Based on the position of centromere, chromosomes are called telocentric (terminal centromere), Acrocentric (terminal centromere capped by telomere), Sub metacentric (centromere subterminal) and Metacentric (centromere median). The eukaryotic chromosomes may be rod shaped (telocentric and acrocentric), L-shaped (sub-metacentric) and V-shaped (metacentric) (Figure 6.27).
Telomere is the terminal part of chromosome. It offers stability to the chromosome. DNA of the telomere has specific sequence of nucleotides. Telomere in all eukaryotes are composed of many repeats of short DNA sequences (5’TTAGGG3’ sequence in Neurospora crassa and human beings). Maintenance of telomeres appears to be an important factor in determining the life span and reproductive capacity of cells so studies of telomeres and telomerase have the promise of providing new insights into conditions such as ageing and cancer. Telomeres prevents the fusion of chromosomal ends with one another.
Holocentric chromosomes have centromere activity distributed along the whole surface of the chromosome during mitosis. Holocentric condition can be seen in Caenorhabditis elegans (nematode) and many insects. There are three types of centromere in eukaryotes. They are as follows:
Point centromere: the type of centromere in which the kinetochore is assembled as a result of protein recognition of specific DNA sequences. Kinetochores assembled on point centromere bind a single microtubule. It is also called as localized centromere. It occurs in budding yeasts
Regional centromere: In regional centromere where the kinetochore is assembled on a variable array of repeated DNA sequences. Kinetochore assembled on regional centromeres bind multiple microtubules. It occurs in fission yeast cell, humans and so on.
Holocentromere- The microtubules bind all along the mitotic chromosome. Example: Caenorhabditis elegans (nematode) and many insects.
Based on the functions of chromosome it can be divided into autosomes and sex chromosomes.

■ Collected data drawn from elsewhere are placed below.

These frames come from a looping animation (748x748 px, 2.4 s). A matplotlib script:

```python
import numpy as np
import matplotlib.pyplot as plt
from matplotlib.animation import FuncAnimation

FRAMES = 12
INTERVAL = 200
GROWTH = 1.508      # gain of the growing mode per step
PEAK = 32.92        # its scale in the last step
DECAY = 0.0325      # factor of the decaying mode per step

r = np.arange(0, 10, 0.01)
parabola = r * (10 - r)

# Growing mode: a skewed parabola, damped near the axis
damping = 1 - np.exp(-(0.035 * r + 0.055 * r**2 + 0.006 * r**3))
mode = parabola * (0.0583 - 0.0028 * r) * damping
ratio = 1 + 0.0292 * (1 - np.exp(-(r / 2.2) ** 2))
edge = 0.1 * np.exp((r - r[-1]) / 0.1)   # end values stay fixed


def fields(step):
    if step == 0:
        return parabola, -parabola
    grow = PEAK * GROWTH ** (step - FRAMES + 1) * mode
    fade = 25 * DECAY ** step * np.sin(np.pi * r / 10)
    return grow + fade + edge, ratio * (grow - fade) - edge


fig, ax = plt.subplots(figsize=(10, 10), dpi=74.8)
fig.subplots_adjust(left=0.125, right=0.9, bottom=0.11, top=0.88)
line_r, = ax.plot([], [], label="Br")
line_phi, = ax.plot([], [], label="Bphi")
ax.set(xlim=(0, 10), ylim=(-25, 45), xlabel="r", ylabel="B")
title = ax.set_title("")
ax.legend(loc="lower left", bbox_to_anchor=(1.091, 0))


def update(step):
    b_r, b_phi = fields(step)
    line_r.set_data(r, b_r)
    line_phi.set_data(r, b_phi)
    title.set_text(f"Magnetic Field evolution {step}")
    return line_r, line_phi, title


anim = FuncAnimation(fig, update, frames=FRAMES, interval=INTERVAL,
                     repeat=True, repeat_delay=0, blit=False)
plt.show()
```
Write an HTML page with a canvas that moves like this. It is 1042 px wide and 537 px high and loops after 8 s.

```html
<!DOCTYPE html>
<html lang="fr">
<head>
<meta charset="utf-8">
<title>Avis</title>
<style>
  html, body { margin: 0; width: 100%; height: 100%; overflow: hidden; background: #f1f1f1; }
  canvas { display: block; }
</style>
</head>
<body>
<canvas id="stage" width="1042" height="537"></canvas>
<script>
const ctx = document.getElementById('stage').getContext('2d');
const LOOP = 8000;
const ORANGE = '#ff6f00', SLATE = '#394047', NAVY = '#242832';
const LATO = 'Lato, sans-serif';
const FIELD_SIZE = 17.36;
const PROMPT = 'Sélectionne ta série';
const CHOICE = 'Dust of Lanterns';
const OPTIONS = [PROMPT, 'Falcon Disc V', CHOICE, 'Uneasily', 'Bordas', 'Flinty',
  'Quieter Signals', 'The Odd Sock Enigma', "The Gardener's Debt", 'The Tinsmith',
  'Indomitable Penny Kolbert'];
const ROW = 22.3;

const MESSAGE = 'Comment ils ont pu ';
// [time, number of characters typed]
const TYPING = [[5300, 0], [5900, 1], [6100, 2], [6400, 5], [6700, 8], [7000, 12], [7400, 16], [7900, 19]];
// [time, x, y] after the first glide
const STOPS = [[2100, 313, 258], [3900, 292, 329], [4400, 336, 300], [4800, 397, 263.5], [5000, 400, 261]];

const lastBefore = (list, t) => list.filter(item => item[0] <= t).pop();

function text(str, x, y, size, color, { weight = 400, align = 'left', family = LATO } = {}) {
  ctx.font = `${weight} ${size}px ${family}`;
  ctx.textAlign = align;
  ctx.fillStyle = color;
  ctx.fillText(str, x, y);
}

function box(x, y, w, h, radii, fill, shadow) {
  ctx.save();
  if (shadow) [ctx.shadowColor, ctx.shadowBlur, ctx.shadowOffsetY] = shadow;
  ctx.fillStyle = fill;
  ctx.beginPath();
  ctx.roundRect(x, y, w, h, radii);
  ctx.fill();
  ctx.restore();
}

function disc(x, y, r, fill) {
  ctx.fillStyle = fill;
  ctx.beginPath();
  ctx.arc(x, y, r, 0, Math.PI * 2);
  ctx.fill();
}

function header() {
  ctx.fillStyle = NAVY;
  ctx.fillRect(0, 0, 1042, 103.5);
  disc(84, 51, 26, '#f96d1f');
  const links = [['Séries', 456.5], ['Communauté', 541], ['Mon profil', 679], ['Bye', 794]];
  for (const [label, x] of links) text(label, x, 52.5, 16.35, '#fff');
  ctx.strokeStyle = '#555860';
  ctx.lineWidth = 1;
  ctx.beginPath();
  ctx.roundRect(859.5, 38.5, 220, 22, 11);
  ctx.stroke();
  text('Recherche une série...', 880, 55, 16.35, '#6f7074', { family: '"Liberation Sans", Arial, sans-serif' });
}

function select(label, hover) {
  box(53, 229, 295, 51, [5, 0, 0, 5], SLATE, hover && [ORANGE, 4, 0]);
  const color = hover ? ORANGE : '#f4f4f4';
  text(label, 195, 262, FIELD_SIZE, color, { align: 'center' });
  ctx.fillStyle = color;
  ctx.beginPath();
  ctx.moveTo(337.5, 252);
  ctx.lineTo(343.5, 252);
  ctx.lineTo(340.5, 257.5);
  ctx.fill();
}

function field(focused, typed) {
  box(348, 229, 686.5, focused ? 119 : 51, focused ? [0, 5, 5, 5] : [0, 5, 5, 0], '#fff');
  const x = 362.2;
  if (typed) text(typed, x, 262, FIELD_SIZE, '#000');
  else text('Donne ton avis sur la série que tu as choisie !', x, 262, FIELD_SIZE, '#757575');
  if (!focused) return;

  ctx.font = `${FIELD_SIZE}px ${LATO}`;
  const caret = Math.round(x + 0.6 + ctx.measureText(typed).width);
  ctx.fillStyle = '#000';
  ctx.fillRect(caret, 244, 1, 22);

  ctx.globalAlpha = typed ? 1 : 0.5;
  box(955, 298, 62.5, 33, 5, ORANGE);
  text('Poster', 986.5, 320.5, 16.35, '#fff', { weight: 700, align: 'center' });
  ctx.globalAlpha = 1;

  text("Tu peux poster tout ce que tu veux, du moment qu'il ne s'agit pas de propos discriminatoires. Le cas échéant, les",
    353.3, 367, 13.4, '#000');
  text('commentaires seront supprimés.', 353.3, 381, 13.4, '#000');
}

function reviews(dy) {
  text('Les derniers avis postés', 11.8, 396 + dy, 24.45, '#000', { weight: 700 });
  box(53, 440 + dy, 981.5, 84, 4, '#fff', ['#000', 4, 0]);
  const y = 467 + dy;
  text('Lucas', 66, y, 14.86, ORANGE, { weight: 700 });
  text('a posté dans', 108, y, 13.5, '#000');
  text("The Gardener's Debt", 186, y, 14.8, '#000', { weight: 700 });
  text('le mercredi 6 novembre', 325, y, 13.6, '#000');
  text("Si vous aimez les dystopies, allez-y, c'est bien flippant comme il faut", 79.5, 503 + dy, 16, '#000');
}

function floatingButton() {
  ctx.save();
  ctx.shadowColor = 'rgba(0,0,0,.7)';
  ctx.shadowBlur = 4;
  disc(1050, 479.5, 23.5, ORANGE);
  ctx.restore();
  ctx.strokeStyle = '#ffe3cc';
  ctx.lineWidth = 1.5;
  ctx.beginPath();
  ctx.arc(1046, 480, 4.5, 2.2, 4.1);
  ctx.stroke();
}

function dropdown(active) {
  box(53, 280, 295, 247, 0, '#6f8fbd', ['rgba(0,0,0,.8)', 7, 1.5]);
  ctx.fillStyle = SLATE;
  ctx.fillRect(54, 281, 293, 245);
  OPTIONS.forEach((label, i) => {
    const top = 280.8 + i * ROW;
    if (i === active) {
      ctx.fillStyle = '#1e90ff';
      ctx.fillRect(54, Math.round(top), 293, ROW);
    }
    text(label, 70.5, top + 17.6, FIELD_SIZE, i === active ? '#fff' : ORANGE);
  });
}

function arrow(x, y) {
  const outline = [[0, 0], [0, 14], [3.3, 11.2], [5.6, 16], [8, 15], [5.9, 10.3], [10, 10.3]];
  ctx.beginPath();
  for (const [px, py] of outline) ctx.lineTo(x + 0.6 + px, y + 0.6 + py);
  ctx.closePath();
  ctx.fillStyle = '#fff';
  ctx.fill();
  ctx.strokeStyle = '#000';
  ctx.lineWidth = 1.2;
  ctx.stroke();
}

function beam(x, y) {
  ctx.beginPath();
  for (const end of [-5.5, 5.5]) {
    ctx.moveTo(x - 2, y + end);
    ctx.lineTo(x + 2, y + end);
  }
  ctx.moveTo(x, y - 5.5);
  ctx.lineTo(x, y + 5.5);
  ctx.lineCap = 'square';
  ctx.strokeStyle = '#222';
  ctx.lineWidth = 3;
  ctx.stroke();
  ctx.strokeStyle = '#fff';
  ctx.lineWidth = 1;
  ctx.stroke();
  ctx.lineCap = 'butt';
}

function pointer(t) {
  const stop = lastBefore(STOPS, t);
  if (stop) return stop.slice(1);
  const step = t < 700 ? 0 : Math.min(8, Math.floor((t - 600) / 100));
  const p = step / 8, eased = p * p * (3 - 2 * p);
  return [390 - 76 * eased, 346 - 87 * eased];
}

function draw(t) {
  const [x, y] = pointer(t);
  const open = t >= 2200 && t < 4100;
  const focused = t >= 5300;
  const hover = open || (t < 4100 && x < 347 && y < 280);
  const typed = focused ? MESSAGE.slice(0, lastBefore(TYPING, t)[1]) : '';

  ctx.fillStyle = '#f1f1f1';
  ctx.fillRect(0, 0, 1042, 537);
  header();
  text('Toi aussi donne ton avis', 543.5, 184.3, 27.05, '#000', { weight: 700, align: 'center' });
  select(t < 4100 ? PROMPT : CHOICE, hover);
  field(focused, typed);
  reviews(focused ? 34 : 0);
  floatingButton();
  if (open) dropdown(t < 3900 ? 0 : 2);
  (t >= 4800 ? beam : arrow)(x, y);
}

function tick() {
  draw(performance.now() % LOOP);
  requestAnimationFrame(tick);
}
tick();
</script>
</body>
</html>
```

Autosomes are present in all cells controlling somatic characteristics of an organism. In human diploid cell, 44 chromosomes are autosomes whereas two are sex chromosomes. Sex chromosomes are involved in the determination of sex.
Special types of chromosomes are found only in certain special tissues. These chromosomes are larger in size and are called giant chromosomes in certain plants and they are found in the suspensors of the embryo. The polytene chromosome and lamp brush chromosome occur in animals and are also called as giant chromosomes.
Polytene chromosomes observed in the salivary glands of Drosophila (fruit fly) by C.G. Balbiani in 1881. In larvae of many flies, midges (Dipthera) and some insects the interphase chromosomes duplicates and reduplicates without nuclear division. A single chromosome which is present in multiple copies form a structure called polytene chromosome which can be seen in light microscope. They are genetically active. There is a distinct alternating dark bands and light inter-bands. About 95% of DNA are present in bands and 5% in inter-bands. The polytene chromosome has extremely large puff called Balbiani rings which is seen in Chironomous larvae. It is also known as chromosomal puff. Puffing of bands are the sites of intense RNA synthesis. As this chromosome occurs in the salivary gland it is known as salivary gland chromosomes. Polyteny is achieved by repeated replication of chromosomal DNA several times without nuclear division and the daughter chromatids aligned side by side and do not separate (called endomitosis). Gene expression, transcription of genes and RNA synthesis occurs in the bands along the polytene chromosomes. Maternal and paternal homologues remain associated side by side is called somatic pairing.
Lampbrush chromosomes occur at the diplotene stage of first meiotic prophase in oocytes of an animal Salamandar and in giant nucleus of the unicellular alga Acetabularia. It was first observed by Flemming in 1882. The highly condensed chromosome forms the chromosomal axis, from which lateral loops of DNA extend as a result of intense RNA synthesis.